May 13, 2021

Background Information: Over one year into the pandemic many therapies to treat COVID-19 have targeted innumerable aspects of the virus. Most recently, the use of corticosteroids to treat the virus’ excessive inflammatory effects has become the front and center of therapy in patients requiring oxygen therapy.1 The RECOVERY trial showed a mortality benefit when using Dexamethasone in severe cases where oxygen therapy or mechanical ventilation was required.2 Interestingly, compared to other corticosteroids, high doses of Methylprednisolone are actually the preferred agent for anti-inflammation in pulmonary diseases as it achieves a more direct effect on cell membrane associated proteins.3 The authors of the following paper sought to investigate the effectiveness of methylprednisolone compared to Dexamethasone in hypoxemic ICU patients with COVID-19.

April 5, 2021

Background Information:

The use of corticosteroids in patients with pneumonia secondary to COVID-19 has been a controversially hot topic, particularly early on in the pandemic. Prior evidence seen in Severe Acute Respiratory Syndrome (SARS) and Middle Eastern Respiratory Syndrome have led some to argue against their use due to delayed viral clearance.1 More recent evidence related to SARS-Cov-2 has specifically shown reduced mortality and reduced need for mechanical ventilation with corticosteroids.2-4 More recently, the RECOVERY Trial showed an improvement in 28-day mortality among patients on oxygen therapy who received Dexamethasone.5 Little information exists in the literature about patients with moderate to severe disease who do not warrant ICU level of care but require hospital admission due to the extent of their illness. The authors of this study designed and conducted a pragmatic, partially randomized control trial to evaluate the possible benefit of methylprednisolone in hospitalized patients with moderate to severe COVID-19 pneumonia.

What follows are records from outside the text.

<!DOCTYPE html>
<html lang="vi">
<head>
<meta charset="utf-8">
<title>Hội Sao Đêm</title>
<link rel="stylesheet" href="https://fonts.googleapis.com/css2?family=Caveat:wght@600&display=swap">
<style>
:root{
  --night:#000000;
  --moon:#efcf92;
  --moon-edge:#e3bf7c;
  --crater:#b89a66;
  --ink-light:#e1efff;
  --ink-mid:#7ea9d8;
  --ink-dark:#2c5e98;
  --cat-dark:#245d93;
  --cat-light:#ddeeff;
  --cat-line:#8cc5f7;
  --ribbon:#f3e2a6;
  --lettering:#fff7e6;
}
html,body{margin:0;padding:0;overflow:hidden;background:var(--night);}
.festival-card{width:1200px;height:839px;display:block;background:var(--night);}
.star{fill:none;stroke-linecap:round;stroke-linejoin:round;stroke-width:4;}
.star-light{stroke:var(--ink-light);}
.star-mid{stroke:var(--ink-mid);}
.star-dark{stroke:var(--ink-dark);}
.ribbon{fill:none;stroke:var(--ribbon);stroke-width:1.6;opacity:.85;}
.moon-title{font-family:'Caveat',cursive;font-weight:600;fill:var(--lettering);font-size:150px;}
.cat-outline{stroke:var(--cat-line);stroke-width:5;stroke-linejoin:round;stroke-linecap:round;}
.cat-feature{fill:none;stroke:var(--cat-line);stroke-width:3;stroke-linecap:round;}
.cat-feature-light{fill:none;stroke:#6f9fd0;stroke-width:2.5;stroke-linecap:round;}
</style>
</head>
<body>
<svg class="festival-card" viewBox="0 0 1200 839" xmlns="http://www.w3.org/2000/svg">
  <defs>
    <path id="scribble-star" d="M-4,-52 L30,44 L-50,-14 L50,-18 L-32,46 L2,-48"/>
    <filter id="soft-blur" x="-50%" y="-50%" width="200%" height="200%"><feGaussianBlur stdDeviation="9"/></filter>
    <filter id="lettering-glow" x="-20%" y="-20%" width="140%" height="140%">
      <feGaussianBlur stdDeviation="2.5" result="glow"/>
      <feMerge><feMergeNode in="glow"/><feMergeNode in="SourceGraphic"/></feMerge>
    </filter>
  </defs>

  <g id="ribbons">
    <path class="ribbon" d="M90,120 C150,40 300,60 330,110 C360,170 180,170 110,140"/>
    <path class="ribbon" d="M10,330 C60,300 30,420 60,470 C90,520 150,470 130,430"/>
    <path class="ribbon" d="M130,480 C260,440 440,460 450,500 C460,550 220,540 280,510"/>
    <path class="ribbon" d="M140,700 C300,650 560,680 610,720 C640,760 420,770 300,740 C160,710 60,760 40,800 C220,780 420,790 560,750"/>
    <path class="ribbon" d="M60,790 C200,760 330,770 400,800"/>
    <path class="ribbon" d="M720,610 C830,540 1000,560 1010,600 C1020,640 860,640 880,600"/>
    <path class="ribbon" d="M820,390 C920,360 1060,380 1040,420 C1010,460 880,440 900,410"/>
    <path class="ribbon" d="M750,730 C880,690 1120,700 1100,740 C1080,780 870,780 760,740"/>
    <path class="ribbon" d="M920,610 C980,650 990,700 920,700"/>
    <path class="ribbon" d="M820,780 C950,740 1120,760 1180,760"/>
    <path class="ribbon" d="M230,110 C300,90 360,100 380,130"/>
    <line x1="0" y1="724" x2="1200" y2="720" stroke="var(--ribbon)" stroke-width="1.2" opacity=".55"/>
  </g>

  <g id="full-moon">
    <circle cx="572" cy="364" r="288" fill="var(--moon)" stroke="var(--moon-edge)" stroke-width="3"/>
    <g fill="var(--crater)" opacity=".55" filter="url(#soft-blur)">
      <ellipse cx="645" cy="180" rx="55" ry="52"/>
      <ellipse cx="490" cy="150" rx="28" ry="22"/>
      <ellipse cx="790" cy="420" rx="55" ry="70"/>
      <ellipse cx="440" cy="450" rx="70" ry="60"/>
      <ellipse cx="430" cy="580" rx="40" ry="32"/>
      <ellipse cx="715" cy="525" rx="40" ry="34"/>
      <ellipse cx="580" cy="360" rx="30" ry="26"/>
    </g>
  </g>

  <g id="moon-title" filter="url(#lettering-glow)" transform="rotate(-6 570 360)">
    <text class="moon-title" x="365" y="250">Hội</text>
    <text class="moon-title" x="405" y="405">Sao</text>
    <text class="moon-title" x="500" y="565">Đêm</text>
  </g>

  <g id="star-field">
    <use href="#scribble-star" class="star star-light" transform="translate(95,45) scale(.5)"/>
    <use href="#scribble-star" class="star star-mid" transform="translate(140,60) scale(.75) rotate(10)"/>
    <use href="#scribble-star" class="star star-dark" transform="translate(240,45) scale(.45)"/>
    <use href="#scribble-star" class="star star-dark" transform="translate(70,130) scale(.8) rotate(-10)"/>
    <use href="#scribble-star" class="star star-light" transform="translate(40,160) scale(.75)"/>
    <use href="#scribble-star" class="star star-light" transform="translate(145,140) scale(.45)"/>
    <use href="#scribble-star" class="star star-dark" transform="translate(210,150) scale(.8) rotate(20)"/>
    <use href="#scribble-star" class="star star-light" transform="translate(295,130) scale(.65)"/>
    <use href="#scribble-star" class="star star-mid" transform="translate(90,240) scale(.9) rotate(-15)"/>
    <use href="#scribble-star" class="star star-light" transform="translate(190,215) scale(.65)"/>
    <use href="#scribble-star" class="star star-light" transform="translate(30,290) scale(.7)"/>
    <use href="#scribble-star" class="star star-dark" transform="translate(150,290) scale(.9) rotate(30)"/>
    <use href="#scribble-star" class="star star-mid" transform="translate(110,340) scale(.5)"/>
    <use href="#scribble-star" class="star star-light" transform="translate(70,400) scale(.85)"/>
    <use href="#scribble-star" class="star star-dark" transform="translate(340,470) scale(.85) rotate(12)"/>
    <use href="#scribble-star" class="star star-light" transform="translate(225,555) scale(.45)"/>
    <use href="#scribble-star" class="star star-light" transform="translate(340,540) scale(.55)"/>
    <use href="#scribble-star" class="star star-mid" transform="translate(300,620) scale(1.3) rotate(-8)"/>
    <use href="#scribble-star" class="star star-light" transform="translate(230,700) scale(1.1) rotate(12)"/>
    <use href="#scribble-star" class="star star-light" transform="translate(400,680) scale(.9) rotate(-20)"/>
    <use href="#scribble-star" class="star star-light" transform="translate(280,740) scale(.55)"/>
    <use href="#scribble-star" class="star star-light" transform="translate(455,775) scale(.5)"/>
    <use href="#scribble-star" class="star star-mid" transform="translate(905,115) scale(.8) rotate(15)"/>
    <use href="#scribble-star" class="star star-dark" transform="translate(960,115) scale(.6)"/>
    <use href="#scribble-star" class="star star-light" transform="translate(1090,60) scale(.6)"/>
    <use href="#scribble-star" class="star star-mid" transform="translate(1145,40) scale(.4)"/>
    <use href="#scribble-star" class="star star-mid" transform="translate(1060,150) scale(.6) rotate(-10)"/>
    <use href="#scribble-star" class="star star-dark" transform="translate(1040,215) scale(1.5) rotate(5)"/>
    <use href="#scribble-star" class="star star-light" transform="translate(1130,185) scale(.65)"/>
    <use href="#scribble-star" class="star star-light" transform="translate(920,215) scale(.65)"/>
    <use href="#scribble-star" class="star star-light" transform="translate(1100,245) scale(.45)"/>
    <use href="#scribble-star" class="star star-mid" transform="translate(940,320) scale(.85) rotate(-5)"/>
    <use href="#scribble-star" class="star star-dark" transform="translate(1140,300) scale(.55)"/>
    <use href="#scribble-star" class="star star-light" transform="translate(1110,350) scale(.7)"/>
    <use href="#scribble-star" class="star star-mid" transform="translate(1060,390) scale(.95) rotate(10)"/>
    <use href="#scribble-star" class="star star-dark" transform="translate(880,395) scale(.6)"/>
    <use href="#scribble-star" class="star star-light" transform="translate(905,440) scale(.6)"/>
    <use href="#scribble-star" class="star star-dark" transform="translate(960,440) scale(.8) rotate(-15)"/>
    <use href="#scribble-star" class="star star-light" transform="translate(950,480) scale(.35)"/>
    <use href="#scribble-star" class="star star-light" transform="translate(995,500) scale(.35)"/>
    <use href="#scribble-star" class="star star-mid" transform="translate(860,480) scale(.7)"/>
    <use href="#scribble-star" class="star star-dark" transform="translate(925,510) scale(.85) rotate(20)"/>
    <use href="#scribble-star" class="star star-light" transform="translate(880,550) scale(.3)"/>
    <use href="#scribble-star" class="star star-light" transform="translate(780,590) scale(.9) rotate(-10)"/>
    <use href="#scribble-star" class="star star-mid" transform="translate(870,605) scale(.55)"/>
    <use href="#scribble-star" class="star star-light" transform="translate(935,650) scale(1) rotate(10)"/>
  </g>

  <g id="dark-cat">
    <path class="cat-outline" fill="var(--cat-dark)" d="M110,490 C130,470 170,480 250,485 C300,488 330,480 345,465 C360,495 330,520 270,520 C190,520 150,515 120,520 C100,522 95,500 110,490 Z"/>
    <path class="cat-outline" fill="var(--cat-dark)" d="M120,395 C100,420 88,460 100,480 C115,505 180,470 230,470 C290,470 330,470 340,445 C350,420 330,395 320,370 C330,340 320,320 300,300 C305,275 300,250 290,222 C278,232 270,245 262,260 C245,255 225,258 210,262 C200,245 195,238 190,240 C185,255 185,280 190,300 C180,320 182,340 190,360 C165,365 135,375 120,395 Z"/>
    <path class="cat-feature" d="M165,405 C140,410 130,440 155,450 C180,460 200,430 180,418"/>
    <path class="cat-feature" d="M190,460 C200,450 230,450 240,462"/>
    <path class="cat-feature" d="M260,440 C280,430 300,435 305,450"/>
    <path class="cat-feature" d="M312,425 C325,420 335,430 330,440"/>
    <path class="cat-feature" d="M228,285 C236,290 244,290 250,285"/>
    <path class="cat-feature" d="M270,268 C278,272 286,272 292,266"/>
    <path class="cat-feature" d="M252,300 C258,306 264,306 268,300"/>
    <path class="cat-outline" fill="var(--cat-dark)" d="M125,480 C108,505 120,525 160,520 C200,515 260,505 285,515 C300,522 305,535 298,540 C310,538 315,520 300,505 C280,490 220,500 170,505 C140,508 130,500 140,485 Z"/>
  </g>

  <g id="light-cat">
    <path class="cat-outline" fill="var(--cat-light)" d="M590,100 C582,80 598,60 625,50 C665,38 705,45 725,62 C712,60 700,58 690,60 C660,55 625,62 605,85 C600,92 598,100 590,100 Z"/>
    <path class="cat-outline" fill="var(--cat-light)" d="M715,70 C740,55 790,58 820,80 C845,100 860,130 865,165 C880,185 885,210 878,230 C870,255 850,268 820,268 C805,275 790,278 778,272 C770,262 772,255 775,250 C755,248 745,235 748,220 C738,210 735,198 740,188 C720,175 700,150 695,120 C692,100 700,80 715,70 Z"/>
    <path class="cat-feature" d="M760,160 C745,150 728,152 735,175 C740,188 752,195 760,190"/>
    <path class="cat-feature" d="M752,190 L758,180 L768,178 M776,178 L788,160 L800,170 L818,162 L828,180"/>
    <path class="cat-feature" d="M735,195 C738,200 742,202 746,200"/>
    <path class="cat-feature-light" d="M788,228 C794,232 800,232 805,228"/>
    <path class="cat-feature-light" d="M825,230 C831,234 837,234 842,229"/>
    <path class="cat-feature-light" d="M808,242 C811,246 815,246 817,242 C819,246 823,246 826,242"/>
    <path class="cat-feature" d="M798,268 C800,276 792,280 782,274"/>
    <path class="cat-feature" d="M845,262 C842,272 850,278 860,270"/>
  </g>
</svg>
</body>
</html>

May 31, 2020

I am fortunate to work in a hospital system that is very forward thinking.  We have a phenomenal relationship with our intensivists, and I have been fortunate enough to have several discussions with them about how we are managing COVID-19 in our ICUs.  For full transparency, I don’t work up in the ICU, but had the opportunity to discuss what we are doing in our ICUs with one of our intensivists (ECMO, steroids, Remdesivir, etc...).  We are doing something different in San Antonio that I thought was worth discussing on this podcast that may be a feasible option for some institutions and some patients, but not all. If there is one thing this disease has taught me, that is one size does not fit all.

May 11, 2020

“You’re in the emergency department, you have a patient who EMS has brought in from a nursing home…who’s excited? Right, nobody is. And they are brought in for a chief complaint of altered mental status. So they’re concerned about sepsis. This is your initial set of vital signs: febrile, tachycardic, hypotensive. And you’re looking at the patient and you’re looking at their Foley and it looks like somebody put oatmeal into it. You know for a fact that the probability is that they have a urinary tract infection is pretty high. So the next question is: do you do what you normally do, but add steroids?”

May 24, 2018

Background: Sore throat is among the most common complaints in the emergency department (ED). Sometimes, the etiology is bacterial, and in those cases antibiotics may shorten the duration of disease and provide symptomatic relief. The majority of cases are viral and though most are appropriately treated with symptom management in the forms of NSAIDS and acetaminophen, some are prescribed antibiotics before cultures result in the hopes of alleviating pain. Corticosteroids are another treatment modality with prior studies suggesting their effectiveness. That said, steroids remain an uncommon therapy for a common disease.